With approval of a US$20M loan from the World Bank to support a programme geared towards capacity building for Petroleum Resources Governance and Management, the South American country of Guyana is hoping to continue putting systems in place that could see it benefiting from the massive windfall expected from oil production.
In its appraisal of the US$20M programme, the World Bank said projected investments over the life of the initial planned developments by the private operators – which will develop around 20 percent of Guyana’s total gross recoverable resources – amount to US$19.4 billion.
The estimated export revenues at US$54/barrel from these initial projects alone could be around US$72.8 billion and government revenue around US$45.4 billion over the life of the projects (or an average of around US$2.1 billion/year). To put it in perspective, Guyana’s total government revenues were US$0.9 billion in 2017. The size of the discoveries presents, thus, an historic opportunity for Guyana to leverage the revenues generated from oil production into sustainable development and inclusive growth.
The international financial institution says the O&G sector in Guyana currently accounts for less than one percent of the country’s GDP but, in light of the major discoveries made so far and the considerable potential for additional oil and gas discoveries, it is expected to become a major economic driver.

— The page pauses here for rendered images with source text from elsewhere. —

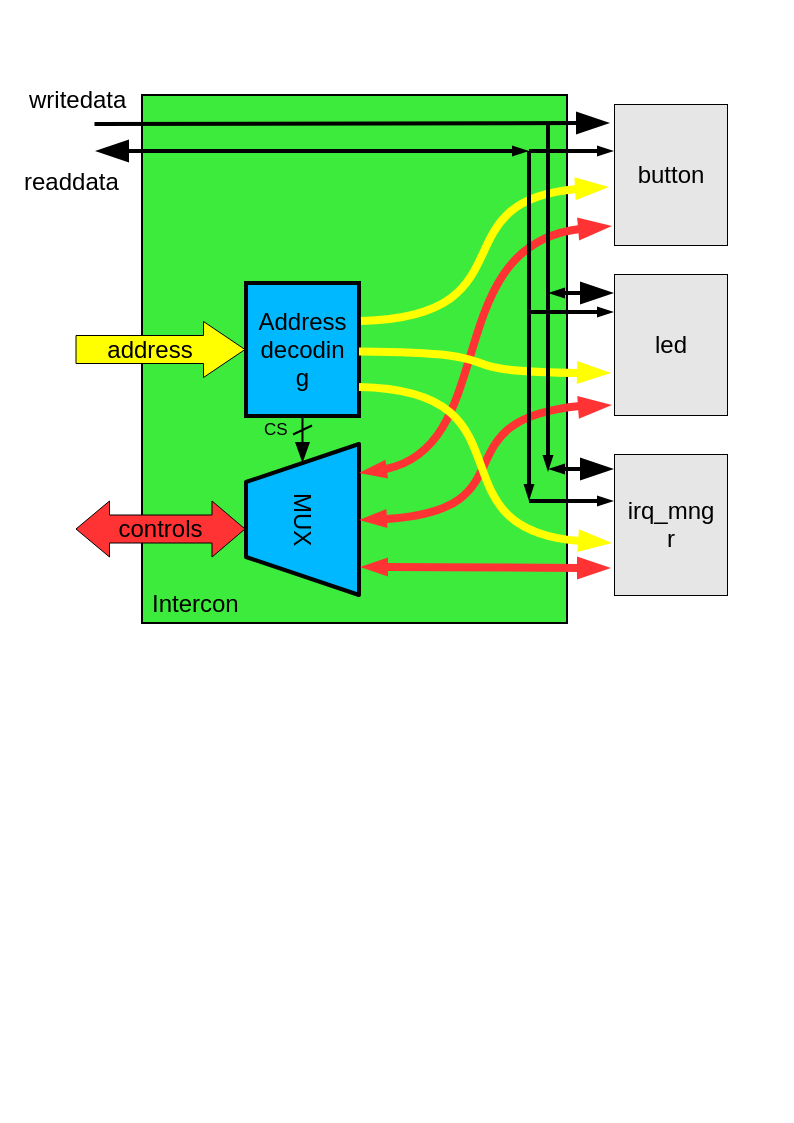
<!DOCTYPE html>
<html lang="en">
<head>
<meta charset="utf-8">
<title>Intercon block diagram</title>
<style>
:root {
  --ink: #000;
  --paper: #fff;
  --intercon: #3deb3d;
  --logic: #00b8ff;
  --peripheral: #e6e6e6;
  --address: #ffff00;
  --control: #ff3333;
}
* { box-sizing: border-box; margin: 0; }
html, body { width: 794px; height: 1123px; overflow: hidden; background: var(--paper); }
.diagram {
  position: relative; width: 794px; height: 1123px; overflow: hidden;
  color: var(--ink); font: 24px/28px "Liberation Sans", Arial, sans-serif; text-align: center;
}
.node { position: absolute; display: flex; align-items: center; justify-content: center; }
.intercon { left: 141px; top: 94px; width: 427px; height: 530px; background: var(--intercon); border: 2px solid var(--ink); }
.decoder { left: 244px; top: 281px; width: 117px; height: 137px; background: var(--logic); border: 4px solid var(--ink); }
.peripheral { left: 614px; width: 114px; height: 142px; background: var(--peripheral); border: 1px solid var(--ink); }
.button { top: 104px; }
.led { top: 274px; }
.irq { top: 454px; }
.wires { position: absolute; left: 0; top: 0; }
.bus { fill: none; stroke: var(--ink); stroke-width: 4; }
.select { fill: none; stroke: var(--address); stroke-width: 8; }
.control { fill: none; stroke: var(--control); stroke-width: 8; }
.address-head { fill: var(--address); }
.control-head { fill: var(--control); }
.label { position: absolute; white-space: nowrap; }
.writedata { left: 29px; top: 86px; }
.readdata { left: 24px; top: 168px; }
.address { left: 75px; top: 336px; width: 150px; }
.controls { left: 85px; top: 515px; width: 151px; }
.intercon-name { left: 152px; top: 590px; }
.chip-select { left: 264px; top: 420px; font-size: 17px; line-height: 20px; }
.mux { left: 288px; top: 480px; height: 80px; writing-mode: vertical-rl; }
</style>
</head>
<body>
<main class="diagram">
  <div class="node intercon"></div>
  <div class="node decoder">Address<br>decodin<br>g</div>
  <div class="node peripheral button">button</div>
  <div class="node peripheral led">led</div>
  <div class="node peripheral irq">irq_mng<br>r</div>

  <svg class="wires" width="794" height="1123" viewBox="0 0 794 1123" aria-hidden="true">
    <defs>
      <polygon id="head" points="0,0 -34,-11.5 -34,11.5"/>
      <polygon id="small-head" points="0,0 -17,-5.5 -17,5.5"/>
      <polygon id="slim-head" points="0,0 -28,-9.5 -28,9.5"/>
    </defs>

    <g stroke="var(--ink)">
      <polygon fill="var(--address)" points="76,335.5 203.5,335.5 203.5,321.5 245,349.5 203.5,377.5 203.5,363.5 76,363.5"/>
      <polygon fill="var(--control)" points="76,529 109.5,501 109.5,515 212,515 212,501 245,529 212,557 212,543 109.5,543 109.5,557"/>
      <polygon fill="var(--logic)" stroke-width="4" stroke-linejoin="round" points="246,482 359,444 359,595 246,557"/>
    </g>

    <g class="control">
      <path d="M386 469C500 445 440 245 580 229"/>
      <path d="M386 519C535 510 435 420 580 406"/>
      <path d="M386 567C450 567 510 568 580 568"/>
    </g>
    <g class="control-head">
      <use href="#head" transform="translate(612 226) rotate(-5)"/>
      <use href="#head" transform="translate(612 405) rotate(-4)"/>
      <use href="#head" transform="translate(611 568)"/>
      <use href="#slim-head" transform="translate(359 473) rotate(172)"/>
      <use href="#slim-head" transform="translate(359 520) rotate(177)"/>
      <use href="#slim-head" transform="translate(360 567) rotate(180)"/>
    </g>

    <g class="select">
      <path d="M361 321C535 316 435 201 577 189"/>
      <path d="M359 351.5C540 353 420 371 580 373"/>
      <path d="M359 387C540 390 425 529 580 541"/>
    </g>
    <g class="address-head">
      <use href="#head" transform="translate(609 187) rotate(-3)"/>
      <use href="#head" transform="translate(611 373) rotate(1)"/>
      <use href="#head" transform="translate(612 543) rotate(4)"/>
    </g>

    <g class="bus">
      <path d="M94.500 124L580 123"/>
      <path d="M125 151H515M529 151H600"/>
      <path d="M548 123V458M529 151V487"/>
      <path d="M562 293H585M562 469H585"/>
      <path d="M529 312H600M529 501H600"/>
      <path d="M302.500 417V445M293 434.500L312 425.500" stroke-width="2"/>
    </g>
    <g fill="var(--ink)">
      <use href="#head" x="610" y="123"/>
      <use href="#head" x="614" y="293"/>
      <use href="#head" x="614" y="469"/>
      <use href="#head" transform="translate(95 151) rotate(180)"/>
      <use href="#small-head" x="529" y="151"/>
      <use href="#small-head" x="614" y="151"/>
      <use href="#small-head" x="614" y="312"/>
      <use href="#small-head" x="614" y="501"/>
      <use href="#small-head" transform="translate(548 293) rotate(180)"/>
      <use href="#small-head" transform="translate(548 469) rotate(180)"/>
      <use href="#small-head" transform="translate(548 472) rotate(90)"/>
      <use href="#small-head" transform="translate(529 501) rotate(90)"/>
      <polygon points="302.500,463 295,442 310,442"/>
    </g>
  </svg>

  <span class="label writedata">writedata</span>
  <span class="label readdata">readdata</span>
  <span class="label address">address</span>
  <span class="label controls">controls</span>
  <span class="label chip-select">CS</span>
  <span class="label mux">MUX</span>
  <span class="label intercon-name">Intercon</span>
</main>
</body>
</html>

As current and forecasted O&G mega-project investments come on-line, Guyana is likely to achieve higher economic growth rates than ever before: growth is expected to accelerate from 2.1 percent in 2017 to 4.8 percent in 2018 in the run-up to the start of oil production in 2020. GDP growth is projected to briefly grow rapidly as new oil fields come into production while Gross National Product (GNP) – which excludes transfers abroad – will accelerate at a lower rate but remain sustainable over time.
The main economic impact of the oil sector on Guyana is expected to take place through oil revenues, which offer an opportunity to expand public investment in both human and physical capital, lifting key constraints to inclusive growth, the World Bank says.
The O&G sector is also expected to impact the economy through the sector’s demand for services and infrastructure, job creation, and the potential provision of cheaper and cleaner electricity – if Guyana’s new-found natural gas resources replace the costly, CO2 heavy and highly polluting Heavy Fuel Oil (HFO) in power generation.
However, the potential benefits do not come without a number of challenges. As a new oil and gas producer, Guyana lacks the policy, legal and regulatory frameworks and institutional capacity needed to maximize the benefits from expected oil revenues and minimize downside risks associated with oil revenues and growth of the sector.
The O&G sector affects multiple layers of the economy, impacts the livelihoods of present and future generations, the environment and local communities. If poorly managed, the development of O&G resources can be economically and socially costly for the country, failing to lead to sustainable economic growth, poverty reduction, and shared prosperity.
Additionally, there are environmental and social risks – usually low frequency but high impact – associated with O&G production that require effective and constant monitoring as well as significant investment in environmental damage prevention and response capacity, among others.
Notwithstanding, based on experience in resource-rich countries such as Australia, Canada, the United States, Chile, Botswana, several Gulf countries, Norway and others, positive impacts on overall poverty levels are achievable while mitigating risks. The World Bank said this could be achieved with good governance, investments in the quality and capacity of public and private institutions, investments in skills and technological capacities, efficient and transparent revenue collection and management, and sound macroeconomic and fiscal management policies.
To date, the ExxonMobil-led consortium of Hess and CNOOC has found more than 5.5 billion barrels of recoverable oil in Guyana’s Stabroek Block with first oil expected by 2020 from for the Liza Phase 1 Development. Multiple developments are expected over the next decade that could see Guyana production exceeding 750,000 barrels per day as early as 2025.